## Aim of the exercise
Gather each line in the entries that includes the string "along".

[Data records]
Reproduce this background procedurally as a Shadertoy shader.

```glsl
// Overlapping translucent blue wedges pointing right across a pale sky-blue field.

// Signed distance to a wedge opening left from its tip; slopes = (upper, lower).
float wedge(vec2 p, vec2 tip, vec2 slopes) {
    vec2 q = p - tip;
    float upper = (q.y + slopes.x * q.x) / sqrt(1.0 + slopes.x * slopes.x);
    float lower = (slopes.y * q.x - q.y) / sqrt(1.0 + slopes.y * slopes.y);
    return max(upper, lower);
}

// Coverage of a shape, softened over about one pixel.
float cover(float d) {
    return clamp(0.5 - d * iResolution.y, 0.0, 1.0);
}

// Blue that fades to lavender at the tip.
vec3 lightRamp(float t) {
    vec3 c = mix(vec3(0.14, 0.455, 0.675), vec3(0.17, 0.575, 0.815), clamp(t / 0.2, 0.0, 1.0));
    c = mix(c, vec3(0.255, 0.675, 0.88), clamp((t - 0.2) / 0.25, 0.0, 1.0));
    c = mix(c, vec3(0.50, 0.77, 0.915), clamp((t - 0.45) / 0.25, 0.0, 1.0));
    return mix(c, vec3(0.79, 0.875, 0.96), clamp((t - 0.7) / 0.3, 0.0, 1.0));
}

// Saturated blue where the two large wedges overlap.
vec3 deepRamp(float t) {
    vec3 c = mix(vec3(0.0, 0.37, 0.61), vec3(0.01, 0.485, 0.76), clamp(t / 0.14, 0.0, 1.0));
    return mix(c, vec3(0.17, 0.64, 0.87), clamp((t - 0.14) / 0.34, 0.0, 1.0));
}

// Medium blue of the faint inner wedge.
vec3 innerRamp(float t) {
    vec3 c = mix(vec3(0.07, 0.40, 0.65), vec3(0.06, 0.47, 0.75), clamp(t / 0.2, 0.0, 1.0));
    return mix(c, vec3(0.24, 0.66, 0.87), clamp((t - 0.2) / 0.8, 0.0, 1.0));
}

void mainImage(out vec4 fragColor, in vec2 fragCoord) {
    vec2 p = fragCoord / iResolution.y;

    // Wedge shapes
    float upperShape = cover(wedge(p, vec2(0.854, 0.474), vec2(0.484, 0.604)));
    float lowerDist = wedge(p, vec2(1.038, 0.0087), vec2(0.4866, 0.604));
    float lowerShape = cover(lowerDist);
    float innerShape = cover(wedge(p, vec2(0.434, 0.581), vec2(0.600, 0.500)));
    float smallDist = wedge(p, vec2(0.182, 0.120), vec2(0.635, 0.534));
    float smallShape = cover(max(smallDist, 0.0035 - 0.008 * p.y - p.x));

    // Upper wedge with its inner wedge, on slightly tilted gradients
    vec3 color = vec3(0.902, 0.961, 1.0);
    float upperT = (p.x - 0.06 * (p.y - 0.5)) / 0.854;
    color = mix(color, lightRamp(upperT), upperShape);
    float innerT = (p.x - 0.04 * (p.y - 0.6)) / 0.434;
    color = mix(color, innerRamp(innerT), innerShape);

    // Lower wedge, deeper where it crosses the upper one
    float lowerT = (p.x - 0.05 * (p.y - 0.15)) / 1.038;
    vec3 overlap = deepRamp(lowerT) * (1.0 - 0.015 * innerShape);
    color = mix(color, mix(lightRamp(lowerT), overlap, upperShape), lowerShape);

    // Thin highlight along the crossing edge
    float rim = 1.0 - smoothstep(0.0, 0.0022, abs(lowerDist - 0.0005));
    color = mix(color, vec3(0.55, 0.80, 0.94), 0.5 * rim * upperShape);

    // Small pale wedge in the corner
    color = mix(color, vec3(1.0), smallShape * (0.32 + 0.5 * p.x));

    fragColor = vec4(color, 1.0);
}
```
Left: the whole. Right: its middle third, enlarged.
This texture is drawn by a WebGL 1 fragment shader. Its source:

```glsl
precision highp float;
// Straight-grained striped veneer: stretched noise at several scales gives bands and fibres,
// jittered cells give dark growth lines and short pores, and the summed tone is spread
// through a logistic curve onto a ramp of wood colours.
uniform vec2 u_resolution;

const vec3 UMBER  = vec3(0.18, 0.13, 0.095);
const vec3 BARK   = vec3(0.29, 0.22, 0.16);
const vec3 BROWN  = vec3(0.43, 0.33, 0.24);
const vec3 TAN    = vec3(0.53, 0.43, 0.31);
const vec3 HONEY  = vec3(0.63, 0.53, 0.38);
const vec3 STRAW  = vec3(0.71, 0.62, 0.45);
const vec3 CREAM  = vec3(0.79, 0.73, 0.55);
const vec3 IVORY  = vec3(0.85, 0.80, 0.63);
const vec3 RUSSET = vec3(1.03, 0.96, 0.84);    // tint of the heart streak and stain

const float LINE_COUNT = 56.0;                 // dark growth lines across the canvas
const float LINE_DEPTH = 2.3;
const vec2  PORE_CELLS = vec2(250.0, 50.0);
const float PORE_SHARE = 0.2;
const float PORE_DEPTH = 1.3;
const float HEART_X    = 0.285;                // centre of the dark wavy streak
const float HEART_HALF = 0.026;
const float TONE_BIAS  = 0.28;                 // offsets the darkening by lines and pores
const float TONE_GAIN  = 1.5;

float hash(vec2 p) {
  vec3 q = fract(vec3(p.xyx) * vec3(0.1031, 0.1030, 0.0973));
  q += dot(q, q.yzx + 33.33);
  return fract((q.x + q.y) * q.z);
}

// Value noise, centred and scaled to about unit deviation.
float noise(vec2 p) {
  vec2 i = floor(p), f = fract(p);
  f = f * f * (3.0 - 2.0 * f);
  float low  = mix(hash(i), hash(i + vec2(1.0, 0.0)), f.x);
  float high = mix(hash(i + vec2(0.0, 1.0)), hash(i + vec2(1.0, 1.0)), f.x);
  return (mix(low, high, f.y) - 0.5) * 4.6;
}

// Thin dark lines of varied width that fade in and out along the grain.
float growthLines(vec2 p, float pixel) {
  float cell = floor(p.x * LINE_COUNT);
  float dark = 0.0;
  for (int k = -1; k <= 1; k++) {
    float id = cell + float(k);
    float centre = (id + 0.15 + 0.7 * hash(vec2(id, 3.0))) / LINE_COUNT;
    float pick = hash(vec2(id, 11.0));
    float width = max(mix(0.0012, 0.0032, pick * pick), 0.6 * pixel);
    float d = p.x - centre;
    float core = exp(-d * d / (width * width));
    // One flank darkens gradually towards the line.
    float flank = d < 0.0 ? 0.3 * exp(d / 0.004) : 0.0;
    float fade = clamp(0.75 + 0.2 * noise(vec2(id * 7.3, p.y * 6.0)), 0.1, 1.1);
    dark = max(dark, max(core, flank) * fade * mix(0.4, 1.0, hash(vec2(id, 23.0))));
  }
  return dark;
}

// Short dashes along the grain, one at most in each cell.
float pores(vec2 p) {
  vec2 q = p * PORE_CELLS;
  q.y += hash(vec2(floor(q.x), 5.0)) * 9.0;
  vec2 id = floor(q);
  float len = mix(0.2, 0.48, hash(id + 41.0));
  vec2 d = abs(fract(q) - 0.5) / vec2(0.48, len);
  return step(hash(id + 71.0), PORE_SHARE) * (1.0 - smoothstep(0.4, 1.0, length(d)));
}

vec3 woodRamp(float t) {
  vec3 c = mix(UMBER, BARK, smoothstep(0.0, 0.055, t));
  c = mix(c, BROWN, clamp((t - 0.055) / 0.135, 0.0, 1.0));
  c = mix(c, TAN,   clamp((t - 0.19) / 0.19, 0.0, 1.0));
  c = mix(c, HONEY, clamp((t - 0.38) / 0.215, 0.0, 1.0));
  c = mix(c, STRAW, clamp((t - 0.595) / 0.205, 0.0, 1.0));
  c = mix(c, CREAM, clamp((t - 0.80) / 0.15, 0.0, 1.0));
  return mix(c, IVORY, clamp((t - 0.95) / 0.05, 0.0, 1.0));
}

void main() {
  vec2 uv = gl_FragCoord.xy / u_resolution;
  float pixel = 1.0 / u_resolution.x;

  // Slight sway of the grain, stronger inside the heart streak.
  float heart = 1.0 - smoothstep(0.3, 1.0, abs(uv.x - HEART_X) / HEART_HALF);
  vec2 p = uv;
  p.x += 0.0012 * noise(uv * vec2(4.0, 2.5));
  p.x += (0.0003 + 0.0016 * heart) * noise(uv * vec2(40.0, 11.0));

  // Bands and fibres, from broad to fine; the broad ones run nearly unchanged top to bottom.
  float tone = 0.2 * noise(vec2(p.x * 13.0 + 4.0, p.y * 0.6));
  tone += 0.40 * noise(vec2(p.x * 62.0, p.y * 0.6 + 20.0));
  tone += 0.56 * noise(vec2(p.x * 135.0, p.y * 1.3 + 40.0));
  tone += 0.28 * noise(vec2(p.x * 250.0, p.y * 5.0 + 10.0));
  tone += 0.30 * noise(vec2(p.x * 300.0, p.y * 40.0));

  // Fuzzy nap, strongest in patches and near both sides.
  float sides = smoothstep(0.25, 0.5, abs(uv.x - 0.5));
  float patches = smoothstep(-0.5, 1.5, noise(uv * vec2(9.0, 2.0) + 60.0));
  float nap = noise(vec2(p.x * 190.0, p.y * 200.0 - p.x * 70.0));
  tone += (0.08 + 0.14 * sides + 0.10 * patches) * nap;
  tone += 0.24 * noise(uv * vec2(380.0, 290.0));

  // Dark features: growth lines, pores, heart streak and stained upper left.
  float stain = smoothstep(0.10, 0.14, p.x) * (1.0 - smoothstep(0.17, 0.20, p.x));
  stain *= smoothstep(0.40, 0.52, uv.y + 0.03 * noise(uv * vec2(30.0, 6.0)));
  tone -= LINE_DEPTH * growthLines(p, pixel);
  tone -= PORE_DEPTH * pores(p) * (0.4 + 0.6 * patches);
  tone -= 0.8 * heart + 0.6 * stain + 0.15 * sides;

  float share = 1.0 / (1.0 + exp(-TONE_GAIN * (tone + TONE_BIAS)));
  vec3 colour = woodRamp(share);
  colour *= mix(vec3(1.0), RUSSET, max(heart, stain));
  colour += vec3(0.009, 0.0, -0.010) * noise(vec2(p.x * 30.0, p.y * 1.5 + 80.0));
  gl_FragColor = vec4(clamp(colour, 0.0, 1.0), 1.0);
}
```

## Finished exercise
    // Thin highlight along the crossing edge
// Thin dark lines of varied width that fade in and out along the grain.
// Short dashes along the grain, one at most in each cell.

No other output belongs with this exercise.